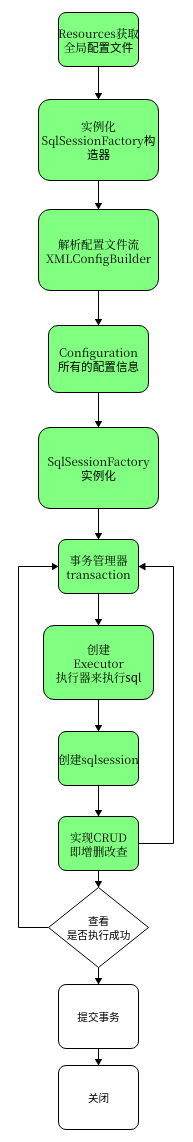
<!DOCTYPE html>
<html lang="zh-CN">
<head>
<meta charset="utf-8">
<title>执行流程图</title>
<style>
:root {
  --paper: #ffffff;
  --ink: #000000;
  --step: #80ff80;
  --serif: "Noto Serif CJK SC", "Noto Serif", serif;
  --sans: "Noto Sans CJK SC", "Noto Sans", sans-serif;
}
* { box-sizing: border-box; }
html, body { margin: 0; overflow: hidden; background: var(--paper); }
.flowchart {
  position: relative;
  width: 193px;
  height: 1142px;
  overflow: hidden;
  background: var(--paper);
  color: var(--ink);
  font: 11.6px/14px var(--serif);
}
.connectors { position: absolute; left: 0; top: 0; display: block; }
.connectors .line { fill: none; stroke: var(--ink); stroke-width: 1; }
.connectors .decision-shape { fill: var(--paper); stroke: var(--ink); }
.node {
  position: absolute;
  left: var(--x);
  top: var(--y);
  width: var(--w);
  height: var(--h);
  display: flex;
  flex-direction: column;
  align-items: center;
  justify-content: center;
  white-space: nowrap;
  text-align: center;
}
.node > span { display: block; height: 14px; }
.step { background: var(--step); border: 1px solid var(--ink); border-radius: var(--r); }
.small { --x: 58px; --w: 81px; --h: 55px; --r: 8px; }
.large { --x: 38px; --w: 121px; --h: 82px; --r: 12px; }
.medium { --x: 48px; --w: 101px; --h: 68px; --r: 10px; }
.wide { --x: 43px; --w: 111px; --h: 75px; --r: 11px; }
.plain { --x: 58px; --w: 81px; --h: 65px; --r: 8px; background: var(--paper); }
.plain, .decision { font-family: var(--sans); font-size: 10.6px; }
.decision { --x: 48px; --y: 887px; --w: 101px; --h: 81px; }
.sans { font-family: var(--sans); }
</style>
</head>
<body>
<main class="flowchart">
  <svg class="connectors" width="193" height="1142" viewBox="0 0 193 1142" aria-hidden="true">
    <defs>
      <marker id="arrow" markerUnits="userSpaceOnUse" markerWidth="8" markerHeight="8" refX="7" refY="4" orient="auto">
        <polygon points="0,0 7,4 0,8"/>
      </marker>
    </defs>
    <g class="line" marker-end="url(#arrow)" transform="translate(0.5 0.5)">
      <path d="M98 66V99" marker-end="url(#arrow)"/>
      <path d="M98 180V209" marker-end="url(#arrow)"/>
      <path d="M98 292V427" marker-end="none" stroke="none"/>
      <path d="M98 290V325" marker-end="url(#arrow)"/>
      <path d="M98 392V427" marker-end="url(#arrow)"/>
      <path d="M98 508V539" marker-end="url(#arrow)"/>
      <path d="M98 593V625" marker-end="url(#arrow)"/>
      <path d="M98 699V731" marker-end="url(#arrow)"/>
      <path d="M98 785V816" marker-end="url(#arrow)"/>
      <path d="M98 870V887" marker-end="url(#arrow)"/>
      <path d="M98 967V984" marker-end="url(#arrow)"/>
      <path d="M98 1048V1065" marker-end="url(#arrow)"/>
      <path d="M48 927H18V566H58" marker-end="url(#arrow)"/>
      <path d="M138 843H173V566H138" marker-end="url(#arrow)"/>
    </g>
    <polygon class="decision-shape" transform="translate(0.5 0.5)" points="98,887 148,927 98,967 48,927"/>
  </svg>

  <div class="node step small" style="--y:12px"><span>Resources获取</span><span>全局<b class="sans" style="font-weight:400">配置文件</b></span></div>
  <div class="node step large" style="--y:99px"><span>实例化</span><span>SqlSessionFactory<b class="sans" style="font-weight:400">构</b></span><span class="sans">造器</span></div>
  <div class="node step large" style="--y:209px;padding-top:2px"><span>解析配置文件流</span><span>XMLConfigBuilder</span></div>
  <div class="node step medium" style="--y:325px"><span>Configuration</span><span class="sans">所有的配置信息</span></div>
  <div class="node step large" style="--y:427px"><span>SqlSessionFactory</span><span class="sans">实例化</span></div>
  <div class="node step small" style="--y:539px"><span>事务管理器</span><span>transaction</span></div>
  <div class="node step wide" style="--y:625px"><span>创建</span><span>Executor</span><span>执行器来执行<b class="sans" style="font-weight:400">sql</b></span></div>
  <div class="node step small" style="--y:731px"><span>创建sqlsession</span></div>
  <div class="node step small" style="--y:816px"><span>实现CRUD</span><span>即增删改查</span></div>
  <div class="node decision"><span>查看</span><span>是否执行成功</span></div>
  <div class="node step plain" style="--y:984px"><span>提交事务</span></div>
  <div class="node step plain" style="--y:1065px"><span>关闭</span></div>
</main>
</body>
</html>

....

What needs to be done →
Reproduce each line of the entries in which the word "sans" is found.

Exercise solution →
  --sans: "Noto Sans CJK SC", "Noto Sans", sans-serif;
.plain, .decision { font-family: var(--sans); font-size: 10.6px; }
.sans { font-family: var(--sans); }
  <div class="node step small" style="--y:12px"><span>Resources获取</span><span>全局<b class="sans" style="font-weight:400">配置文件</b></span></div>
  <div class="node step large" style="--y:99px"><span>实例化</span><span>SqlSessionFactory<b class="sans" style="font-weight:400">构</b></span><span class="sans">造器</span></div>
  <div class="node step medium" style="--y:325px"><span>Configuration</span><span class="sans">所有的配置信息</span></div>
  <div class="node step large" style="--y:427px"><span>SqlSessionFactory</span><span class="sans">实例化</span></div>
  <div class="node step wide" style="--y:625px"><span>创建</span><span>Executor</span><span>执行器来执行<b class="sans" style="font-weight:400">sql</b></span></div>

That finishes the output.